A reminder
As mentioned at the beginning of the commentary, if you’re looking for our insights into your Portfolios or discussion of businesses you own, then please go to our YouTube links.
We’re mandated to include standard performance here only because Tye references since inception returns in his commentary. If it were up to us, we wouldn’t bother. We measure investment success over periods of ten years or more and place little value in the short-term investment results shown.
Annualized returns as at June 30, 2014:
EdgePoint Global Portfolio, Series A
YTD: 6.06%; 1-year: 23.84%; 3-year: 16.98%; 5-year: 14.22%; since inception: 18.01%
EdgePoint Canadian Portfolio, Series A
YTD: 9.17%; 1-year: 26.34%; 3-year: 11.11%; 5-year: 14.69%: since inception: 18.06%

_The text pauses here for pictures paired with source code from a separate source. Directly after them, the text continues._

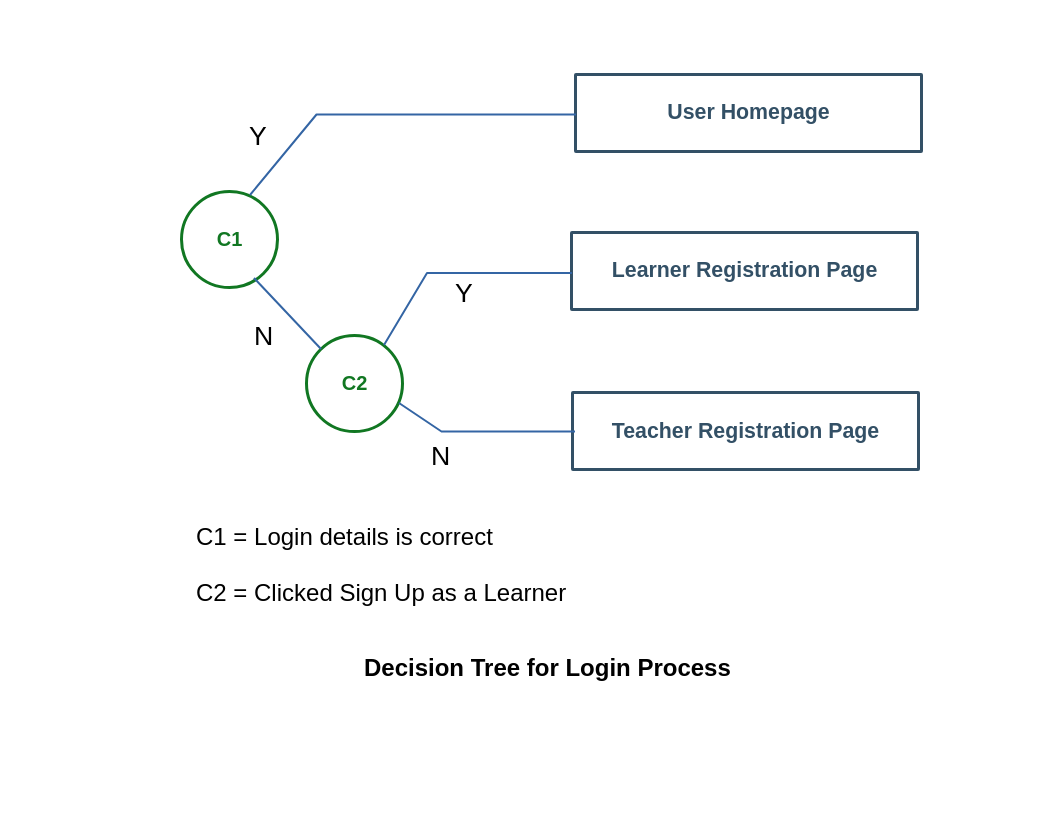
<!DOCTYPE html>
<html lang="en">
<head>
<meta charset="utf-8">
<title>Decision Tree for Login Process</title>
<style>
:root {
  --paper: #ffffff;
  --ink: #000000;
  --condition: #117722;
  --outcome: #335066;
  --branch: #3465a4;
}
* { box-sizing: border-box; margin: 0; padding: 0; }
html, body { width: 1056px; height: 816px; overflow: hidden; background: var(--paper); }
body { position: relative; color: var(--ink); font-family: "Liberation Sans", Arial, sans-serif; white-space: nowrap; }
.tree { position: absolute; inset: 0; }
.condition, .outcome { position: absolute; display: flex; align-items: center; justify-content: center; font-weight: 700; }
.condition { width: 99px; height: 99px; border: 3px solid var(--condition); border-radius: 50%; color: var(--condition); font-size: 20px; }
.outcome { width: 349px; height: 80px; border: 3px solid var(--outcome); border-radius: 2px; color: var(--outcome); font-size: 21.33px; }
.c1 { left: 180px; top: 190px; }
.c2 { left: 305px; top: 334px; }
.homepage { left: 574px; top: 73px; padding-bottom: 2px; }
.learner { left: 570px; top: 231px; padding-bottom: 2px; }
.teacher { left: 571px; top: 391px; }
.branches { position: absolute; inset: 0; fill: none; stroke: var(--branch); stroke-width: 2; stroke-linejoin: round; }
.answer { position: absolute; font-size: 26.67px; line-height: 30px; }
.c1-yes { left: 249px; top: 121px; }
.c1-no { left: 254px; top: 321px; }
.c2-yes { left: 455px; top: 278px; }
.c2-no { left: 431px; top: 441px; }
.legend { position: absolute; left: 196px; top: 523px; display: flex; flex-direction: column; gap: 28px; list-style: none; font-size: 24px; line-height: 28px; }
h1 { position: absolute; left: 364px; top: 654px; font-size: 24px; line-height: 28px; }
</style>
</head>
<body>
<main class="tree">
  <div class="condition c1">C1</div>
  <div class="condition c2">C2</div>
  <div class="outcome homepage">User Homepage</div>
  <div class="outcome learner">Learner Registration Page</div>
  <div class="outcome teacher">Teacher Registration Page</div>
  <svg class="branches" width="1056" height="816" viewBox="0 0 1056 816" aria-hidden="true">
    <polyline points="250,195 316.5,114.5 576,114.5"/>
    <line x1="254" y1="278" x2="321" y2="349"/>
    <polyline points="384,345 427,273 572,273"/>
    <polyline points="399,403 441.5,431.5 575,431.5"/>
  </svg>
  <span class="answer c1-yes">Y</span>
  <span class="answer c1-no">N</span>
  <span class="answer c2-yes">Y</span>
  <span class="answer c2-no">N</span>
</main>
<ul class="legend">
  <li>C1 = Login details is correct</li>
  <li>C2 = Clicked Sign Up as a Learner</li>
</ul>
<h1>Decision Tree for Login Process</h1>
</body>
</html>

EdgePoint Investment Group may be buying or selling positions in the above securities. Commissions, trailing commissions, management fees and expenses may all be associated with mutual fund investments. Please read the prospectus before investing. Copies are available from your financial advisor or at Unless otherwise indicated, rates of return for periods greater than one year are historical annual compound total returns including changes in unit value and reinvestment of all distributions, and do not take into account any sales, redemption, distribution or optional charges, or income taxes payable by any securityholder, which would have reduced returns. Mutual funds are not guaranteed, their values change frequently and past performance may not be repeated. This is not an offer to purchase. Mutual funds can only be purchased through a registered dealer and are available only in those jurisdictions where they may be lawfully offered for sale. This document is not intended to provide legal, accounting, tax or specific investment advice. Information contained in this document was obtained from sources believed to be reliable; however, EdgePoint does not assume any responsibility for losses, whether direct, special or consequential, that arise out of the use of this information. Portfolio holdings are subject to change. EdgePoint mutual funds are managed by EdgePoint Investment Group Inc., a related party of EdgePoint Wealth Management Inc. EdgePoint® and Owned and Operated by InvestorsTM are registered trademarks of EdgePoint Investment Group Inc. Published July 3, 2014.